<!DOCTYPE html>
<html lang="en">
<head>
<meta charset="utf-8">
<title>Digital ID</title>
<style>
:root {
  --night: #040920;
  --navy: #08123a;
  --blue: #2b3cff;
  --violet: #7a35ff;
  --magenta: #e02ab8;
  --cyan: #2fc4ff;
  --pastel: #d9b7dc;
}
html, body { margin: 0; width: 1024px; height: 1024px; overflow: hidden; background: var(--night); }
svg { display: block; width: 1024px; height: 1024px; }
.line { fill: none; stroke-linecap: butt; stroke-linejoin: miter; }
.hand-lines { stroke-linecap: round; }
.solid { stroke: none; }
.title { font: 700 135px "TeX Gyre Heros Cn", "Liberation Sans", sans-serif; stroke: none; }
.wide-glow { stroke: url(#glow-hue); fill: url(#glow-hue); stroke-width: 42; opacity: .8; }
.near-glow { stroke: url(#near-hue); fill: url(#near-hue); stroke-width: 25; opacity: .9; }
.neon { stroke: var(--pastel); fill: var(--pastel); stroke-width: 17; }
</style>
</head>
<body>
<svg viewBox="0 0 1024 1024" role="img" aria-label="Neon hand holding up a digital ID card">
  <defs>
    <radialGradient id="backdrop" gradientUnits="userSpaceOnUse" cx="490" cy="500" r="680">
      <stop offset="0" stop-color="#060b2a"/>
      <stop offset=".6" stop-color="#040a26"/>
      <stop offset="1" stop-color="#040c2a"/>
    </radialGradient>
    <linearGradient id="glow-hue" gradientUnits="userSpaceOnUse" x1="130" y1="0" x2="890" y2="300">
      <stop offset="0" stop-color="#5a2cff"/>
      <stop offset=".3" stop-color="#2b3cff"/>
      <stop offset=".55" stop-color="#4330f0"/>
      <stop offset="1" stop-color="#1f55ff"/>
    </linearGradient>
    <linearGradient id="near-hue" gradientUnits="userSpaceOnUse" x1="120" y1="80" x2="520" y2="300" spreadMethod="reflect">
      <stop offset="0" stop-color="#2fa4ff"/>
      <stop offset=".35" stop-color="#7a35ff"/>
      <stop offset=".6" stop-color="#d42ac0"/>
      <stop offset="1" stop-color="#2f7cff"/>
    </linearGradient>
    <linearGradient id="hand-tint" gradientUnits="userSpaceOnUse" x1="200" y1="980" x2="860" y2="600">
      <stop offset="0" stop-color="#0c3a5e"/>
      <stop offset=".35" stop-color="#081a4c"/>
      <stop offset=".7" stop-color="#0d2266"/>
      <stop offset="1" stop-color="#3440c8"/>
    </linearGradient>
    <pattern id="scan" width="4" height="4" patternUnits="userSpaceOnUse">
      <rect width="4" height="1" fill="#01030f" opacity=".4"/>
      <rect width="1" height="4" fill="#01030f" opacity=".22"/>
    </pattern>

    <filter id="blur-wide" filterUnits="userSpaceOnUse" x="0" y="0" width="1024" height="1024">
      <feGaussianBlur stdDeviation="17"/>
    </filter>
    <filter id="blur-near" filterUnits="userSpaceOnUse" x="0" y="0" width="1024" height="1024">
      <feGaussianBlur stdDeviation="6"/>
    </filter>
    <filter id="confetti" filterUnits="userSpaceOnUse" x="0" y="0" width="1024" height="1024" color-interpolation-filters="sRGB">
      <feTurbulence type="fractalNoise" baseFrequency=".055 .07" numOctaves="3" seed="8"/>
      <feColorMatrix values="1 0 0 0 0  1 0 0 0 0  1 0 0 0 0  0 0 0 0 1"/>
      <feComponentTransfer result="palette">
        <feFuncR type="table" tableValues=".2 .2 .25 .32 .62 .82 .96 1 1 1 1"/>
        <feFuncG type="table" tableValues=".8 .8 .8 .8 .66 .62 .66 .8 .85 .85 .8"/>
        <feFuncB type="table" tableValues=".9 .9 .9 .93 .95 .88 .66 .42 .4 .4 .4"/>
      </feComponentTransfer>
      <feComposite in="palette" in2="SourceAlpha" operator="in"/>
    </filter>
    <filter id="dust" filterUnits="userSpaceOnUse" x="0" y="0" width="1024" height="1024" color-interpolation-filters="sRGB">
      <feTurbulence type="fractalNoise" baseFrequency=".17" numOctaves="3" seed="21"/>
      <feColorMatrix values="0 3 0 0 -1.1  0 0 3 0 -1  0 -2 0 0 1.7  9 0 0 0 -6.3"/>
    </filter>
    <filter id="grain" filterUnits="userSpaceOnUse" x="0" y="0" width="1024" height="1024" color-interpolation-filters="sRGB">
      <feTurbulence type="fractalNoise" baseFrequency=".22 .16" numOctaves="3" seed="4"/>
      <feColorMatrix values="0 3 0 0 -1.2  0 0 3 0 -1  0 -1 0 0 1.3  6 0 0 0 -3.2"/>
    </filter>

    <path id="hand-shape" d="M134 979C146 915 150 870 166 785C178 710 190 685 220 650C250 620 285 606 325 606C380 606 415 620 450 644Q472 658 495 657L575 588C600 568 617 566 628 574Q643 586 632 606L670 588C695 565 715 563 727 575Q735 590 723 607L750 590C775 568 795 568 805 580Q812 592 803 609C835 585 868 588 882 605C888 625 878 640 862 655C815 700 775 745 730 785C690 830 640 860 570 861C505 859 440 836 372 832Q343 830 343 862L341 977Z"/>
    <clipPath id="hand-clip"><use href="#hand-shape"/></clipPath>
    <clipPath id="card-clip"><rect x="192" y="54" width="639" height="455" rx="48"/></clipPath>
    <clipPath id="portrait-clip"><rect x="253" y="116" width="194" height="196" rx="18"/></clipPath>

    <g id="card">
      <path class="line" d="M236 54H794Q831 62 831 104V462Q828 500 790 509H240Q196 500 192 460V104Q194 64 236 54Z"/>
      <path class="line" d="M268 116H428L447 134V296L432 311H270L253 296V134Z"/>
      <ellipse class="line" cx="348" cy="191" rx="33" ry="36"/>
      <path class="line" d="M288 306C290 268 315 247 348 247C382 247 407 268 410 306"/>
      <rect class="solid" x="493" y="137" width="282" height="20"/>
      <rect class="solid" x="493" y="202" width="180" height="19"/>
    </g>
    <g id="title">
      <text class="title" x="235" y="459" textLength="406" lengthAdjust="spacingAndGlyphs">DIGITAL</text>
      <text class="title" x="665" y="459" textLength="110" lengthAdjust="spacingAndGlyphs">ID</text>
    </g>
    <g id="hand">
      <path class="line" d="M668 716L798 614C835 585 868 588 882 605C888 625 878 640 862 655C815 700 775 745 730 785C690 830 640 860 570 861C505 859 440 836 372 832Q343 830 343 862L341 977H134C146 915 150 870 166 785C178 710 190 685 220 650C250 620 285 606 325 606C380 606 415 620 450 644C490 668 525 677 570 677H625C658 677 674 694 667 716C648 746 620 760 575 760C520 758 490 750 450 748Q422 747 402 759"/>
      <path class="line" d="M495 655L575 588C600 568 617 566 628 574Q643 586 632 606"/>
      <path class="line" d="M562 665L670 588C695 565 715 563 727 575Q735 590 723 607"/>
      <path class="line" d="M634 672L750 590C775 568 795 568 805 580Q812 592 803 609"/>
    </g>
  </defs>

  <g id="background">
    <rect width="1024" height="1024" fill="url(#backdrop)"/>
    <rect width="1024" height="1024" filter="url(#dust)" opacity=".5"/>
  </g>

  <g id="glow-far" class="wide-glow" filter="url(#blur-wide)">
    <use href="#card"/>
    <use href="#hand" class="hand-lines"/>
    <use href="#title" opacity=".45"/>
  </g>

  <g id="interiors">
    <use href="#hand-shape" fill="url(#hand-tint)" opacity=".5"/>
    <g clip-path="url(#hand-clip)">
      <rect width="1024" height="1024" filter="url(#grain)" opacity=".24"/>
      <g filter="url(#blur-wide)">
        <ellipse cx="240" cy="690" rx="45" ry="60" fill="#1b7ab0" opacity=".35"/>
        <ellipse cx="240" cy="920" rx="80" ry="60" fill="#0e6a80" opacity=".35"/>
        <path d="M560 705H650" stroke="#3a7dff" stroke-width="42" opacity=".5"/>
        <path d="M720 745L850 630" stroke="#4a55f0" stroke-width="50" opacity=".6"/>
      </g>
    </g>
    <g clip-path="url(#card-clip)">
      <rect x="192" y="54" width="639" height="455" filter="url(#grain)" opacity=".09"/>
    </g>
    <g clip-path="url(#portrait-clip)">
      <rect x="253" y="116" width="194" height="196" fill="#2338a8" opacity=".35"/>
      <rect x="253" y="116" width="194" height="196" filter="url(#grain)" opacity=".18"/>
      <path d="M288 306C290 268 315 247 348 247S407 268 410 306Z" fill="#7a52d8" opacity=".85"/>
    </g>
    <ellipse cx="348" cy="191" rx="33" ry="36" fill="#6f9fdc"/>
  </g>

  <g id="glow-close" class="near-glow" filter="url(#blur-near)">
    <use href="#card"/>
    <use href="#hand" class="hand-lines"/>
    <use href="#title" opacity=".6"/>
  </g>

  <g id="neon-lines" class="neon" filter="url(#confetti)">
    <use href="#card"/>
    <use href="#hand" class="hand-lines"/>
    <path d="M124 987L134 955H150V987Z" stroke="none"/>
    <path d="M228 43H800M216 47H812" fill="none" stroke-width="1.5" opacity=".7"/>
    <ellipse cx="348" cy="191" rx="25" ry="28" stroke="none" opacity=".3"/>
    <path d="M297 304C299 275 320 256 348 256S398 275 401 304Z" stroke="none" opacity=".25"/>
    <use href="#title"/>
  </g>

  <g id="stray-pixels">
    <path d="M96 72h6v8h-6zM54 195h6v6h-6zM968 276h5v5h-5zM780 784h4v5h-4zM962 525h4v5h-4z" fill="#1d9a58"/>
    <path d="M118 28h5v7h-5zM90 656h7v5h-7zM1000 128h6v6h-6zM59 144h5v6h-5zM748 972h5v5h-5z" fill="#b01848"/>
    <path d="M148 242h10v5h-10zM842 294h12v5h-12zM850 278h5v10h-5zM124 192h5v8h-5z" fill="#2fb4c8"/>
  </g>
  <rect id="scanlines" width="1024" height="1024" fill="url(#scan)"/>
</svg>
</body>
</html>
::::
■ **WHAT THE TASK ASKS**: Check each line of the data above for the word "card" and copy the ones where it is found.

■ **ANSWER BOX**:
<svg viewBox="0 0 1024 1024" role="img" aria-label="Neon hand holding up a digital ID card">
    <clipPath id="card-clip"><rect x="192" y="54" width="639" height="455" rx="48"/></clipPath>
    <g id="card">
    <use href="#card"/>
    <g clip-path="url(#card-clip)">
    <use href="#card"/>
    <use href="#card"/>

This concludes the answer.